WHAT TO PRODUCE:
Your answer should be the records below, repeated exactly as they stand.

(Plain-text document sources)
________________________________________
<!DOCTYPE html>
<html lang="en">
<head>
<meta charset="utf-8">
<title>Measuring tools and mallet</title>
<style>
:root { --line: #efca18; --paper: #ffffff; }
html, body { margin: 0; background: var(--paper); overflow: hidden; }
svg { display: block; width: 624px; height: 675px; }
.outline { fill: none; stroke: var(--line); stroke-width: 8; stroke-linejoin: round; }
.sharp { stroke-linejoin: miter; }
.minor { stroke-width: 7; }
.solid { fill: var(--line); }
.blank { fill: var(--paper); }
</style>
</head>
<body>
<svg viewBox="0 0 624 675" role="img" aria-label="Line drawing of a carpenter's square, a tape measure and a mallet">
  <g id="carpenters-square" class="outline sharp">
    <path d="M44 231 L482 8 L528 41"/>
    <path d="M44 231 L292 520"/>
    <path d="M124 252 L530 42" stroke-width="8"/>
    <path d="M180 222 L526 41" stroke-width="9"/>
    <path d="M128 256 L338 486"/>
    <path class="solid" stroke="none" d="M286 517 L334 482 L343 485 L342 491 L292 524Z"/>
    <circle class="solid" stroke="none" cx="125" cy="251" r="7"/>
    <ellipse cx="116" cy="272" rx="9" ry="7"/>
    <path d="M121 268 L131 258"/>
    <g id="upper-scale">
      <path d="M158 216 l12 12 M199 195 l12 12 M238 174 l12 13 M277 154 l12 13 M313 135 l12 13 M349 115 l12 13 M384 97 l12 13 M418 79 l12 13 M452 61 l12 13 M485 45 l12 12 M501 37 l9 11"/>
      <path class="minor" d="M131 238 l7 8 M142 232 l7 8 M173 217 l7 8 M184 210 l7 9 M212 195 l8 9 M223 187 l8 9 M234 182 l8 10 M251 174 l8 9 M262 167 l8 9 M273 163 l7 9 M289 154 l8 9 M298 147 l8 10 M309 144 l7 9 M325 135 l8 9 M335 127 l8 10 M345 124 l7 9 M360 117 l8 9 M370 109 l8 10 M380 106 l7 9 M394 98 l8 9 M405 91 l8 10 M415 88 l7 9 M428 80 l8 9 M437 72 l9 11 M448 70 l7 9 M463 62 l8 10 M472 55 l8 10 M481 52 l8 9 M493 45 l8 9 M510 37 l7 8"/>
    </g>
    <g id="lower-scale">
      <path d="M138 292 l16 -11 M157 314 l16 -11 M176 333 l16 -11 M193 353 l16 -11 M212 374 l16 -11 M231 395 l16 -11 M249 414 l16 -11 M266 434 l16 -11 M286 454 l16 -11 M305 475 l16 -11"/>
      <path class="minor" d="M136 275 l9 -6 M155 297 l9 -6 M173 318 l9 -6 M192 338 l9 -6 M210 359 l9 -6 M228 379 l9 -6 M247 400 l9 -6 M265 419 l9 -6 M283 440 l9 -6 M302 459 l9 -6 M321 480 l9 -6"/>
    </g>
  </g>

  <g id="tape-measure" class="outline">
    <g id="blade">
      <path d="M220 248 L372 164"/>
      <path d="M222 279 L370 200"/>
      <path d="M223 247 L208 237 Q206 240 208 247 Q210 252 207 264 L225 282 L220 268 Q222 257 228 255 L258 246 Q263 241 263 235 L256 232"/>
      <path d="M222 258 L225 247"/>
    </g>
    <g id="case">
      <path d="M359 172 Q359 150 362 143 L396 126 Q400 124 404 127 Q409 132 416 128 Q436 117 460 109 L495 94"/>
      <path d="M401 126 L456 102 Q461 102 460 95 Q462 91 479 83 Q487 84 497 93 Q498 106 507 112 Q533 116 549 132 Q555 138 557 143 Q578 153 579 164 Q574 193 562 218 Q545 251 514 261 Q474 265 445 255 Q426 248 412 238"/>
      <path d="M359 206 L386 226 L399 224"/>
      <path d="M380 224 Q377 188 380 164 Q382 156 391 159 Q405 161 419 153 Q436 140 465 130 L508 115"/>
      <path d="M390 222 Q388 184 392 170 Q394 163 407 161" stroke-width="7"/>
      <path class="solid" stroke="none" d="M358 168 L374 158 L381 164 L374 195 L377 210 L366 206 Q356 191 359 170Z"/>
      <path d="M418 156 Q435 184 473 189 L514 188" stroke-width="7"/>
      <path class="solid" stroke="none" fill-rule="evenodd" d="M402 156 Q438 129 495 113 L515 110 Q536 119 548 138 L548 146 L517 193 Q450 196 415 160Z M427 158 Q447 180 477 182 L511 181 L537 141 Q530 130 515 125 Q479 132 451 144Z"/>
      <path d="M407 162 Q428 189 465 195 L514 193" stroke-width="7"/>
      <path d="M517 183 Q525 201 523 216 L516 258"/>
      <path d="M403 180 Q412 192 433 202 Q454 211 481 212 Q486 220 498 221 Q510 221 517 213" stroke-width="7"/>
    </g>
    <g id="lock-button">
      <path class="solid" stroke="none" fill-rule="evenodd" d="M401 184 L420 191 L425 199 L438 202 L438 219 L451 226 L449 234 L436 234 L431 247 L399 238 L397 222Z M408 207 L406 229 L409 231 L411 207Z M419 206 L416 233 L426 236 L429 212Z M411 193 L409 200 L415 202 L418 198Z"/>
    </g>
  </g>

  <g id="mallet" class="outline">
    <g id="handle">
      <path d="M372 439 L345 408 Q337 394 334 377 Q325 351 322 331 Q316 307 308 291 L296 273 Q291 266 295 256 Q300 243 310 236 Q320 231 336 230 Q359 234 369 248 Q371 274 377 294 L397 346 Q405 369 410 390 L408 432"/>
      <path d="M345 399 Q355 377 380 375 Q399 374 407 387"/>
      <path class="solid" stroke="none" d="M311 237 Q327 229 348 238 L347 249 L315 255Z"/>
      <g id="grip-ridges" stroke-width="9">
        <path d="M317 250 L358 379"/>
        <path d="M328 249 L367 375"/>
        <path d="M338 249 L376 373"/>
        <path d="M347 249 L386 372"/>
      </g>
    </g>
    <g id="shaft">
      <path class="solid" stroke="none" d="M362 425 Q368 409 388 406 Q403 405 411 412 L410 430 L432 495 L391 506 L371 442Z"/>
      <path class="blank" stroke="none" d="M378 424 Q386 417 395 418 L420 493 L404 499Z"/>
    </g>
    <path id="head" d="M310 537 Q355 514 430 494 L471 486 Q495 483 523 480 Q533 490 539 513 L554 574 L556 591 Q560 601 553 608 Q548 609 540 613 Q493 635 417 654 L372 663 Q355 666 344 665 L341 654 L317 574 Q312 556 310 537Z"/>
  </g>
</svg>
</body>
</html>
________________________________________
EXERCISE SOLUTION:
<!DOCTYPE html>
<html lang="en">
<head>
<meta charset="utf-8">
<title>Measuring tools and mallet</title>
<style>
:root { --line: #efca18; --paper: #ffffff; }
html, body { margin: 0; background: var(--paper); overflow: hidden; }
svg { display: block; width: 624px; height: 675px; }
.outline { fill: none; stroke: var(--line); stroke-width: 8; stroke-linejoin: round; }
.sharp { stroke-linejoin: miter; }
.minor { stroke-width: 7; }
.solid { fill: var(--line); }
.blank { fill: var(--paper); }
</style>
</head>
<body>
<svg viewBox="0 0 624 675" role="img" aria-label="Line drawing of a carpenter's square, a tape measure and a mallet">
  <g id="carpenters-square" class="outline sharp">
    <path d="M44 231 L482 8 L528 41"/>
    <path d="M44 231 L292 520"/>
    <path d="M124 252 L530 42" stroke-width="8"/>
    <path d="M180 222 L526 41" stroke-width="9"/>
    <path d="M128 256 L338 486"/>
    <path class="solid" stroke="none" d="M286 517 L334 482 L343 485 L342 491 L292 524Z"/>
    <circle class="solid" stroke="none" cx="125" cy="251" r="7"/>
    <ellipse cx="116" cy="272" rx="9" ry="7"/>
    <path d="M121 268 L131 258"/>
    <g id="upper-scale">
      <path d="M158 216 l12 12 M199 195 l12 12 M238 174 l12 13 M277 154 l12 13 M313 135 l12 13 M349 115 l12 13 M384 97 l12 13 M418 79 l12 13 M452 61 l12 13 M485 45 l12 12 M501 37 l9 11"/>
      <path class="minor" d="M131 238 l7 8 M142 232 l7 8 M173 217 l7 8 M184 210 l7 9 M212 195 l8 9 M223 187 l8 9 M234 182 l8 10 M251 174 l8 9 M262 167 l8 9 M273 163 l7 9 M289 154 l8 9 M298 147 l8 10 M309 144 l7 9 M325 135 l8 9 M335 127 l8 10 M345 124 l7 9 M360 117 l8 9 M370 109 l8 10 M380 106 l7 9 M394 98 l8 9 M405 91 l8 10 M415 88 l7 9 M428 80 l8 9 M437 72 l9 11 M448 70 l7 9 M463 62 l8 10 M472 55 l8 10 M481 52 l8 9 M493 45 l8 9 M510 37 l7 8"/>
    </g>
    <g id="lower-scale">
      <path d="M138 292 l16 -11 M157 314 l16 -11 M176 333 l16 -11 M193 353 l16 -11 M212 374 l16 -11 M231 395 l16 -11 M249 414 l16 -11 M266 434 l16 -11 M286 454 l16 -11 M305 475 l16 -11"/>
      <path class="minor" d="M136 275 l9 -6 M155 297 l9 -6 M173 318 l9 -6 M192 338 l9 -6 M210 359 l9 -6 M228 379 l9 -6 M247 400 l9 -6 M265 419 l9 -6 M283 440 l9 -6 M302 459 l9 -6 M321 480 l9 -6"/>
    </g>
  </g>

  <g id="tape-measure" class="outline">
    <g id="blade">
      <path d="M220 248 L372 164"/>
      <path d="M222 279 L370 200"/>
      <path d="M223 247 L208 237 Q206 240 208 247 Q210 252 207 264 L225 282 L220 268 Q222 257 228 255 L258 246 Q263 241 263 235 L256 232"/>
      <path d="M222 258 L225 247"/>
    </g>
    <g id="case">
      <path d="M359 172 Q359 150 362 143 L396 126 Q400 124 404 127 Q409 132 416 128 Q436 117 460 109 L495 94"/>
      <path d="M401 126 L456 102 Q461 102 460 95 Q462 91 479 83 Q487 84 497 93 Q498 106 507 112 Q533 116 549 132 Q555 138 557 143 Q578 153 579 164 Q574 193 562 218 Q545 251 514 261 Q474 265 445 255 Q426 248 412 238"/>
      <path d="M359 206 L386 226 L399 224"/>
      <path d="M380 224 Q377 188 380 164 Q382 156 391 159 Q405 161 419 153 Q436 140 465 130 L508 115"/>
      <path d="M390 222 Q388 184 392 170 Q394 163 407 161" stroke-width="7"/>
      <path class="solid" stroke="none" d="M358 168 L374 158 L381 164 L374 195 L377 210 L366 206 Q356 191 359 170Z"/>
      <path d="M418 156 Q435 184 473 189 L514 188" stroke-width="7"/>
      <path class="solid" stroke="none" fill-rule="evenodd" d="M402 156 Q438 129 495 113 L515 110 Q536 119 548 138 L548 146 L517 193 Q450 196 415 160Z M427 158 Q447 180 477 182 L511 181 L537 141 Q530 130 515 125 Q479 132 451 144Z"/>
      <path d="M407 162 Q428 189 465 195 L514 193" stroke-width="7"/>
      <path d="M517 183 Q525 201 523 216 L516 258"/>
      <path d="M403 180 Q412 192 433 202 Q454 211 481 212 Q486 220 498 221 Q510 221 517 213" stroke-width="7"/>
    </g>
    <g id="lock-button">
      <path class="solid" stroke="none" fill-rule="evenodd" d="M401 184 L420 191 L425 199 L438 202 L438 219 L451 226 L449 234 L436 234 L431 247 L399 238 L397 222Z M408 207 L406 229 L409 231 L411 207Z M419 206 L416 233 L426 236 L429 212Z M411 193 L409 200 L415 202 L418 198Z"/>
    </g>
  </g>

  <g id="mallet" class="outline">
    <g id="handle">
      <path d="M372 439 L345 408 Q337 394 334 377 Q325 351 322 331 Q316 307 308 291 L296 273 Q291 266 295 256 Q300 243 310 236 Q320 231 336 230 Q359 234 369 248 Q371 274 377 294 L397 346 Q405 369 410 390 L408 432"/>
      <path d="M345 399 Q355 377 380 375 Q399 374 407 387"/>
      <path class="solid" stroke="none" d="M311 237 Q327 229 348 238 L347 249 L315 255Z"/>
      <g id="grip-ridges" stroke-width="9">
        <path d="M317 250 L358 379"/>
        <path d="M328 249 L367 375"/>
        <path d="M338 249 L376 373"/>
        <path d="M347 249 L386 372"/>
      </g>
    </g>
    <g id="shaft">
      <path class="solid" stroke="none" d="M362 425 Q368 409 388 406 Q403 405 411 412 L410 430 L432 495 L391 506 L371 442Z"/>
      <path class="blank" stroke="none" d="M378 424 Q386 417 395 418 L420 493 L404 499Z"/>
    </g>
    <path id="head" d="M310 537 Q355 514 430 494 L471 486 Q495 483 523 480 Q533 490 539 513 L554 574 L556 591 Q560 601 553 608 Q548 609 540 613 Q493 635 417 654 L372 663 Q355 666 344 665 L341 654 L317 574 Q312 556 310 537Z"/>
  </g>
</svg>
</body>
</html>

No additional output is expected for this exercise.